Monday, September 21, 2020

REVIEW: 'Filthy Rich' - Eugene's Death Causes His Family to Reckon with the Secrets He Kept From All of Them in 'Pilot'

FOX's Filthy Rich - Episode 1.01 "Pilot"

When the patriarch of a mega-rich Southern family, famed for creating a wildly successful Christian television network, dies in a plane crash, his wife and family are stunned to learn that he fathered three illegitimate children, all of whom are written into his will, threatening their family name and fortune.

In 2019, the television industry aired 532 scripted shows across numerous outlets. The way people consume content now is different than it used to be. It happens according to one's own schedule. As such, it's less necessary to provide ample coverage of each episode in any given season from a show. Moreover, it is simply impossible to watch everything. As such, this site provides shorter episodic reviews in order to cover as many shows as possible. With all of that being said, here are my thoughts on the series premiere of FOX's Filthy Rich.

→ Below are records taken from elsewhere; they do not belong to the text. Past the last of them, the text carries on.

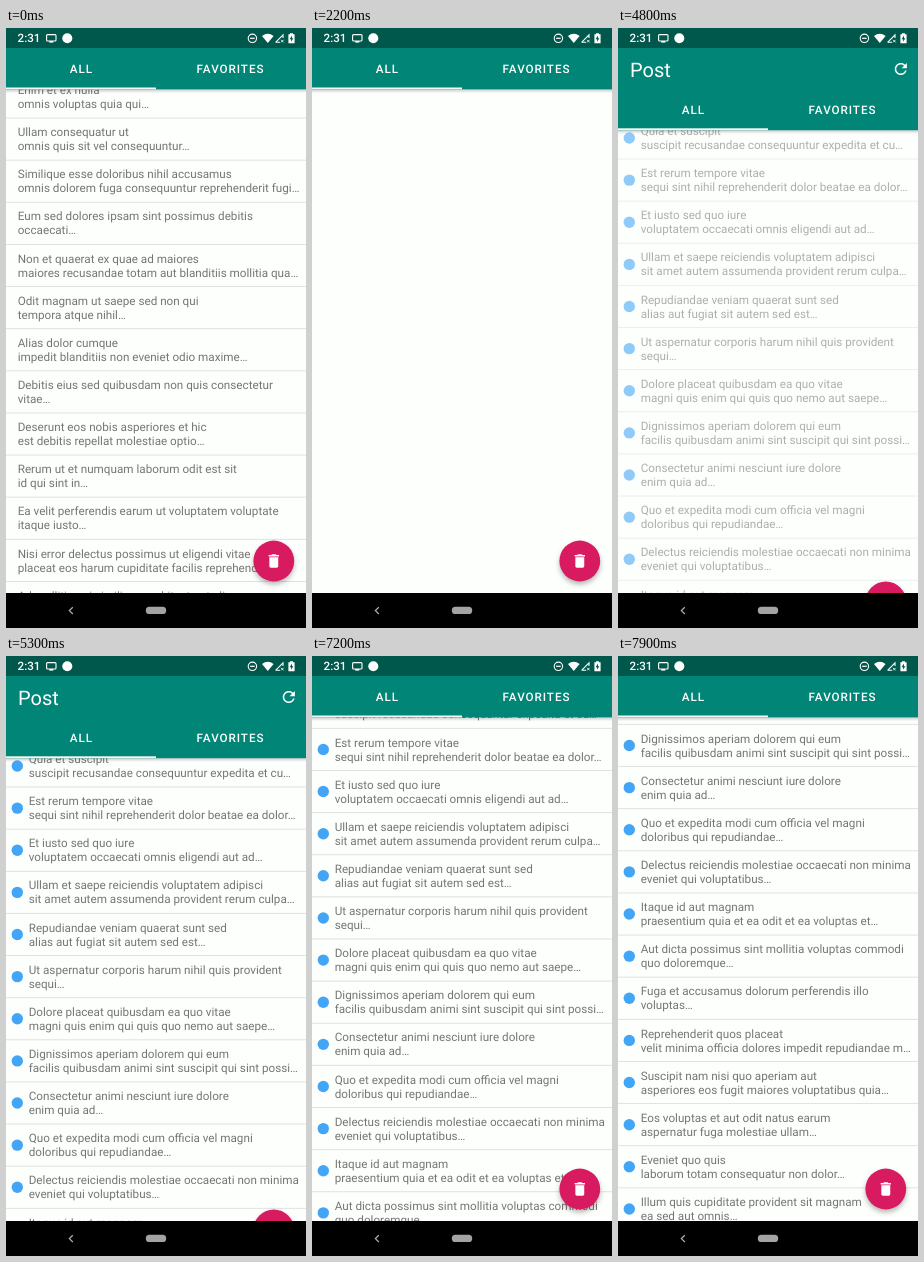
Animation of 300 by 600 pixels, one loop 8000 ms. Source, as an HTML page:

```html
<!DOCTYPE html>
<html lang="en">
<head>
<meta charset="utf-8">
<title>Post list</title>
<style>
  html, body { margin: 0; width: 100%; height: 100%; overflow: hidden; background: #fdfffd; }
  svg { display: block; width: 100%; height: 100%; font-family: Roboto, "Noto Sans", sans-serif; }
  .row text { font-size: 11.7px; fill: #757575; }
  .row line { stroke: #dfe1e0; }
  .row circle { fill: #42a5f5; }
  .tab { font-size: 11.7px; font-weight: 500; letter-spacing: .08em; fill: #fff; }
  #fab > circle { fill: #d81b60; filter: drop-shadow(0 3px 2.5px rgba(0, 0, 0, .28)); }
</style>
</head>
<body>
<svg viewBox="0 0 300 600" text-rendering="geometricPrecision">
  <defs>
    <linearGradient id="shade" x2="0" y2="1">
      <stop offset="0" stop-color="#000" stop-opacity=".2"/>
      <stop offset="1" stop-color="#000" stop-opacity="0"/>
    </linearGradient>
  </defs>
  <rect width="300" height="600" fill="#fdfffd"/>
  <g id="oldList"></g>
  <g id="newList"></g>
  <path id="glow" fill="#008577"/>

  <g id="fab">
    <circle r="20.4"/>
    <path transform="scale(.74) translate(-12 -12)" fill="#fff"
      d="M6 19c0 1.1.9 2 2 2h8c1.1 0 2-.9 2-2V7H6v12zM19 4h-3.5l-1-1h-5l-1 1H5v2h14V4z"/>
  </g>

  <!-- Drawn fully open; slides up beneath the status bar -->
  <g id="header">
    <rect y="102" width="300" height="4" fill="url(#shade)"/>
    <rect y="20" width="300" height="82.2" fill="#008577"/>
    <text x="12" y="48.8" font-size="20" fill="#fff">Post</text>
    <path transform="translate(282.8 41) scale(.76) translate(-12 -12)" fill="#fff"
      d="M17.65 6.35C16.2 4.9 14.21 4 12 4c-4.42 0-7.99 3.58-7.99 8s3.57 8 7.99 8c3.73 0 6.84-2.55 7.73-6h-2.08c-.82 2.33-3.04 4-5.65 4-3.31 0-6-2.69-6-6s2.69-6 6-6c1.66 0 3.14.69 4.22 1.78L13 11h7V4l-2.35 2.35z"/>
    <text class="tab" x="63.8" y="86.1">ALL</text>
    <text class="tab" x="190.6" y="86.1">FAVORITES</text>
    <rect y="100.3" width="150" height="1.8" fill="#f4faf9"/>
  </g>

  <g id="status" fill="#fff">
    <rect width="300" height="20" fill="#00574b"/>
    <text x="11.6" y="14.4" font-size="11.6" font-weight="500">2:31</text>
    <rect x="40.6" y="6.6" width="9.4" height="6.4" rx="1" fill="none" stroke="#fff" stroke-width="1.1"/>
    <rect x="43.3" y="13" width="4" height="1.6"/>
    <circle cx="61.3" cy="10.3" r="5"/>
    <circle cx="246.4" cy="10.3" r="4.2" fill="none" stroke="#fff" stroke-width="1.1"/>
    <rect x="244.1" y="9.7" width="4.6" height="1.2"/>
    <path d="M256 8Q261.8 3.6 267.6 8L261.8 15Z"/>
    <path d="M269.6 14.3L277 6.9V10M269.6 14.3H274" fill="none" stroke="#fff" stroke-width="1.1"/>
    <path d="M275 11.8l2.6 2.6m0-2.6l-2.6 2.6" stroke="#fff" stroke-width=".9"/>
    <path d="M284 5.3h3v1h1.6v8.9h-6.2V6.3H284z"/>
    <path d="M286 7.6l-2.4 3.6h1.5v2.6l2.3-3.6h-1.4z" fill="#00574b"/>
  </g>

  <g id="nav">
    <rect y="565" width="300" height="35"/>
    <path d="M66.8 579.2l-3.4 3.4 3.4 3.4" fill="none" stroke="#adadad" stroke-width="1.3"/>
    <rect x="139.8" y="578.8" width="20.4" height="7.2" rx="3.6" fill="#a3a3a3"/>
  </g>
</svg>

<script>
const LOOP = 8000, STEP = 100, PITCH = 42.13, BAR = 40.8, OPEN = 102;

const oldPosts = `Enim et ex nulla|omnis voluptas quia qui…
Ullam consequatur ut|omnis quis sit vel consequuntur…
Similique esse doloribus nihil accusamus|omnis dolorem fuga consequuntur reprehenderit fugi…
Eum sed dolores ipsam sint possimus debitis|occaecati…
Non et quaerat ex quae ad maiores|maiores recusandae totam aut blanditiis mollitia qua…
Odit magnam ut saepe sed non qui|tempora atque nihil…
Alias dolor cumque|impedit blanditiis non eveniet odio maxime…
Debitis eius sed quibusdam non quis consectetur|vitae…
Deserunt eos nobis asperiores et hic|est debitis repellat molestiae optio…
Rerum ut et numquam laborum odit est sit|id qui sint in…
Ea velit perferendis earum ut voluptatem voluptate|itaque iusto…
Nisi error delectus possimus ut eligendi vitae|placeat eos harum cupiditate facilis reprehenderit d…
Ad mollitia qui similique architecto ut alias|quis…`;

const newPosts = `Quia et suscipit|suscipit recusandae consequuntur expedita et cu…
Est rerum tempore vitae|sequi sint nihil reprehenderit dolor beatae ea dolor…
Et iusto sed quo iure|voluptatem occaecati omnis eligendi aut ad…
Ullam et saepe reiciendis voluptatem adipisci|sit amet autem assumenda provident rerum culpa…
Repudiandae veniam quaerat sunt sed|alias aut fugiat sit autem sed est…
Ut aspernatur corporis harum nihil quis provident|sequi…
Dolore placeat quibusdam ea quo vitae|magni quis enim qui quis quo nemo aut saepe…
Dignissimos aperiam dolorem qui eum|facilis quibusdam animi sint suscipit qui sint possi…
Consectetur animi nesciunt iure dolore|enim quia ad…
Quo et expedita modi cum officia vel magni|doloribus qui repudiandae…
Delectus reiciendis molestiae occaecati non minima|eveniet qui voluptatibus…
Itaque id aut magnam|praesentium quia et ea odit et ea voluptas et…
Aut dicta possimus sint mollitia voluptas commodi|quo doloremque…
Fuga et accusamus dolorum perferendis illo|voluptas…
Reprehenderit quos placeat|velit minima officia dolores impedit repudiandae m…
Suscipit nam nisi quo aperiam aut|asperiores eos fugit maiores voluptatibus quia…
Eos voluptas et aut odit natus earum|aspernatur fuga molestiae ullam…
Eveniet quo quis|laborum totam consequatur non dolor…
Illum quis cupiditate provident sit magnam|ea sed aut omnis…`;

const $ = id => document.getElementById(id);
const ramp = (t, a, b) => Math.min(1, Math.max(0, (t - a) / (b - a)));
const smooth = p => p * p * (3 - 2 * p);
const moveY = (id, y, x = 0) => $(id).setAttribute('transform', `translate(${x} ${y.toFixed(2)})`);
const fade = (id, a) => $(id).setAttribute('opacity', a);

function fillList(id, posts, x, dot) {
  $(id).innerHTML = posts.split('\n').map((post, i) => {
    const [title, body] = post.split('|');
    return `<g class="row" transform="translate(0 ${(i * PITCH).toFixed(2)})">
      <text x="${x}" y="18.2">${title}</text><text x="${x}" y="32.2">${body}</text>
      ${dot ? '<circle cx="11.3" cy="21.1" r="5.7"/>' : ''}
      <line x2="300" y1="${PITCH}" y2="${PITCH}"/></g>`;
  }).join('');
}

// Overscroll arc: a wide circle cut off by the header edge
function drawGlow(depth) {
  const r = 450, cx = 208, half = Math.sqrt(r * r - (r - depth) ** 2);
  $('glow').setAttribute('d', depth > 0
    ? `M${cx - half} ${OPEN}A${r} ${r} 0 0 0 ${cx + half} ${OPEN}Z` : '');
}

// Distance the finger has pushed the new list up
function dragged(t) {
  return 179.5 * ramp(t, 7000, 7500) + 149 * ramp(t, 7500, 7900);
}

function draw(time) {
  const t = Math.floor(time / STEP) * STEP;
  const drag = dragged(t);
  const closed = BAR * (1 - smooth(ramp(t, 2900, 3700))) + Math.min(BAR, drag);
  const rest = t < 6700 ? 13.1 : 0;
  const glow = t < 6700 ? 0 : 1 - ramp(t, 6700, 7100);

  moveY('header', -closed);
  moveY('fab', 573.8 - closed, 267.8);
  moveY('oldList', 47.9);
  moveY('newList', OPEN - rest - drag);
  fade('oldList', 1 - ramp(t, 1600, 2200));
  fade('newList', ramp(t, 4100, 5300));
  drawGlow(39.5 * glow);
  fade('glow', .16 * glow);
}

fillList('oldList', oldPosts, 11.7, false);
fillList('newList', newPosts, 22.7, true);

const start = performance.now();
function tick() {
  draw((performance.now() - start) % LOOP);
  requestAnimationFrame(tick);
}
tick();
</script>
</body>
</html>
```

"Pilot" was written by Tate Taylor and directed by Tate Taylor

As a genre, soap operas are designed to be fun and ridiculous. They feature outrageous plot twists meant to be insane and entertain the audience with as many flashy moves as possible. It's a formula that works too. Sure, it creates the problem of the creative team always having to one up whatever they have already done. However, it can still be deeply rooted in characters with valid concerns and perspectives. This show sets out to have that. It wants to examine the world of conservative television through a Christian preaching network. The family-run business has recently lost their patriarch. They soon learn that he had three additional children outside of the marriage. Chaos ensues because the will is suddenly in contention. Everyone is trying to throw themselves into the ring in order to gain power. This premiere sets up some intriguing elements that will define the conflicts in the future. Margaret and Reverend Thomas each want to exert themselves as the future of the network. Eric wants to prove that he is experienced enough to take over the reigns as CEO. Jason and Rose have an attraction to each other that completely ignores the fact that they are allegedly related. And Ginger is trying to get as much as she can from the family that has caused her mother so much pain. This premiere is incredibly formulaic though. More than that, it's outrageously boring. It's insane just how dull and uninteresting the show is with this premise and trying to add some flair to the lives of the rich and famous. The Monreaux family has had influence in the country for decades. And yet, it never seems like the show has much to say about conservative beliefs and the hypocrisies seemingly always present within those who have this power. Sure, that's a part of Eugene's second life. He had numerous affairs. Margaret feels compelled to make that public at the end of this premiere. That ensures that the newcomers to this world will remain an active part of it. She remains one step ahead of Ginger's careful plotting in the hopes of getting what she believes she deserves. Ginger yearns for a connection to this father who left her behind. Her relationship with him is different because she believes he had an actual affair with her mother. It wasn't just a one night stand. She is the character given the most depth here. Margaret is as well. She is a person who frequently talks about the good and wholesome nature of living a life according to Christ's teachings. Behind the scenes though, she is manipulating events to her own benefit. It's a character trope that has been utilized in much better ways in many other shows. It never seems like Kim Cattrall is having fun with the role. Instead, it's all about some internal conflict where she wants her children to succeed. She wants to live a virtuous life. It is always a struggle for her because it's so easy to cut down any threats that stand in her way. That could be a compelling character arc. It just doesn't quite fit in with the soapy nature of the storytelling. The narrative needs to feature outrageous twists. It does its best to provide them. And yet, the audience can probably guess what's going to happen before it's confirmed onscreen. The note given to Ginger written by Eugene seemed destined to be a fake to manipulate her. Eugene's death was always unlikely because his body was never recovered from the crash site. This energy makes the show boring. If the audience is spending its time correctly guessing what's going to happen next, then there is truly no investment on our part. It's simply watching a bunch of things happen with no engagement whatsoever. There's no depth or dimension to Eric and Becky's marriage. There's no understanding of why Reverend Thomas wants to steal the spotlight from Margaret. There's no true sense of belonging amongst this core family. It's pure dysfunction that amounts to actors filling space in a genre that fails to provide them with adequate material. That's incredibly disappointing. Some of these issues could be ignored or covered in the early going as well if the investment and conviction was apparent. No passion is found though. It's going through the motions. Some characters are introduced with motivations. Others simply wander in and out of the story. Sometimes they lift up the concerns of others. Sometimes their presence is completely meaningless. That emptiness extends through so much. It hides behind the desire to not alienate anyone while still trying to entertain. And yet, it fails because it never really stands for anything or ensures that the fun twists and turns are actually rewarding to those willing to get sucked up into the drama.